The Pawhuska City Council voted 5-0 last week to mandate better paperwork regarding name changes on leases for weekend getaway lots at Bluestem Lake. From now on, the Council wants signed documentation on all lot lease changes.
That was just the tip of the discussion, however, and councilors indicated a willingness to also look at raising the lease charge from the current rate of $350 a year.
The initial reason the council looked at last week for raising the annual lease cost is to cover the expense of putting four permanent garbage dumpsters at Bluestem. Interim City Manager Larry Eulert told councilors that raising the lease charge by $75 per year would allow city government to break even on the expense of setting out the four permanent dumpsters and having them emptied every Friday and Monday.
“This is just trash,” Eulert said, clarifying that a $75 increase would just offset the city’s proposed increased service in that one area.
Mayor Roger Taylor floated the idea that the Council might want to weigh whether an increase of more than $75 would help to cover other potential city expenses relative to the Bluestem Lake lots, and make it possible for Pawhuska to go a longer period of time without any new increases in lease charges.
Additionally, councilors talked about potentially creating a two-tiered, differential arrangement, where people from outside of Osage County would pay more for Bluestem Lake lots than local residents. The Council did not take any immediate action beyond the mandate of better paperwork on lake lot lease changes, but the members seemed inclined to take up the subject again.
“I like where this is going,” Councilor Steve Holcombe said, as he made a motion to table the discussion.

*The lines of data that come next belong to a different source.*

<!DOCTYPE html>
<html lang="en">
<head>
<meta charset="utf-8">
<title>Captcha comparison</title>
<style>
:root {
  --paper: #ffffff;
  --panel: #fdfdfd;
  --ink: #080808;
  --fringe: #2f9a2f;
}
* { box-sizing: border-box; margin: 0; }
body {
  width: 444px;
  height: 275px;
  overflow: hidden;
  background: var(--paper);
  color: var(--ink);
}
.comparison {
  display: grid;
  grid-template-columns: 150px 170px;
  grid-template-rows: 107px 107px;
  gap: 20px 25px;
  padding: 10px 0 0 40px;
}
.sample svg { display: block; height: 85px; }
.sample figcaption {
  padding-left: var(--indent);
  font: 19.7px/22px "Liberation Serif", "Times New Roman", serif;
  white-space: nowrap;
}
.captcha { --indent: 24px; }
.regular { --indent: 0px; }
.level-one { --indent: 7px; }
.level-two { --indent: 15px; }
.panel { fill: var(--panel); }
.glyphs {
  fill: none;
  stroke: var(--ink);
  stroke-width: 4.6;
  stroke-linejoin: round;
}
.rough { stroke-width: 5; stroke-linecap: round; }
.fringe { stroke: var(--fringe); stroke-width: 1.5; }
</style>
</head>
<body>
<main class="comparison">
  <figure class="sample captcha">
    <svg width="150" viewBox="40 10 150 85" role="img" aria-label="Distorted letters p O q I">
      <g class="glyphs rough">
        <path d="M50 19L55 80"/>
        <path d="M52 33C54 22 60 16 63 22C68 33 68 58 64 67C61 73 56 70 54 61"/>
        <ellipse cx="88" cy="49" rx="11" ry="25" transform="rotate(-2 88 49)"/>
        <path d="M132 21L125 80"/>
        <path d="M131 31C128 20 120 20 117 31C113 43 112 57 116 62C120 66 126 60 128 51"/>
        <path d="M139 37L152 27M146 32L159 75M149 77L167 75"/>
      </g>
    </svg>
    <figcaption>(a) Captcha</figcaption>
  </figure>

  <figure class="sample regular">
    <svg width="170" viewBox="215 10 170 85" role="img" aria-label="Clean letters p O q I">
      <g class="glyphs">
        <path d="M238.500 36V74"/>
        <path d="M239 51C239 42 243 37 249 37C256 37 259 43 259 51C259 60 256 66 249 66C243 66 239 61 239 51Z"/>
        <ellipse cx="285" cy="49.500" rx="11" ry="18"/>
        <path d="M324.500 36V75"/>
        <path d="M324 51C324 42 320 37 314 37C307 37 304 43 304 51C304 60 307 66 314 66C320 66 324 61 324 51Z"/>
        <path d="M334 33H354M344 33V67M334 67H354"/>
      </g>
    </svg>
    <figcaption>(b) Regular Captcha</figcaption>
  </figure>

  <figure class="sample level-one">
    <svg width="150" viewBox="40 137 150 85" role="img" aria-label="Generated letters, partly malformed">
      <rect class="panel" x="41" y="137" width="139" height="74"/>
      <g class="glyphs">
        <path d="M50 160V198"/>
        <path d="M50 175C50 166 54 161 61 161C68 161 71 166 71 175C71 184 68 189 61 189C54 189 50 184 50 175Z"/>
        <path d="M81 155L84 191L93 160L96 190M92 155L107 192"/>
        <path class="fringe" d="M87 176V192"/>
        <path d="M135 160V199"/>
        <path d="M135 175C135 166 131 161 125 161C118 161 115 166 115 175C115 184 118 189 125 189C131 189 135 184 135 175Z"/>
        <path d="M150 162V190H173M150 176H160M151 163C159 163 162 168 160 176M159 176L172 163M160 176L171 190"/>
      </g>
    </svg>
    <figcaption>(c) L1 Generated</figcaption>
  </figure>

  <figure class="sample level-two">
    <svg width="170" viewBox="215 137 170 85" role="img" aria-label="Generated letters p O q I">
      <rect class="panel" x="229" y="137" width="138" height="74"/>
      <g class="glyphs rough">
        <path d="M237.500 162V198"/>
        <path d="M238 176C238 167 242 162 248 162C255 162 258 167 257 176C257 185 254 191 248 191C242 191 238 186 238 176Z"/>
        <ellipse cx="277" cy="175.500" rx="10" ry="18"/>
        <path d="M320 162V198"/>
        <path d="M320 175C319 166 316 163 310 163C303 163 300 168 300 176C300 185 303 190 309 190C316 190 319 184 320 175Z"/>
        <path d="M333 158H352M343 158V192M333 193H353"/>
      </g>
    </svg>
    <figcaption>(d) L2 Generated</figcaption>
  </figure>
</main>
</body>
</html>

Eulert clarified in the aftermath of the Sept. 4 council meeting that there are 182 lake lots at Bluestem Lake, and 41 of those are leased by people who are not from Osage County. There is a waiting list for lake lots, but in practice that list is rarely used in the process of new parties taking over lot leases.
The general practice is that holders of lake lot leases find buyers for the improvements they’ve made on lake lots, according to city government. Those improvement-sale transactions can involve impressive sums of money, city government said. The resulting impression is of a market for lake lots that is difficult for Osage County locals of more modest financial means to crack.
Bluestem Lake lots are not supposed to be the sites of any permanent residences, and the city does not deliver potable water to lake lots, Eulert said.
“Nobody’s supposed to be living out there,” he said.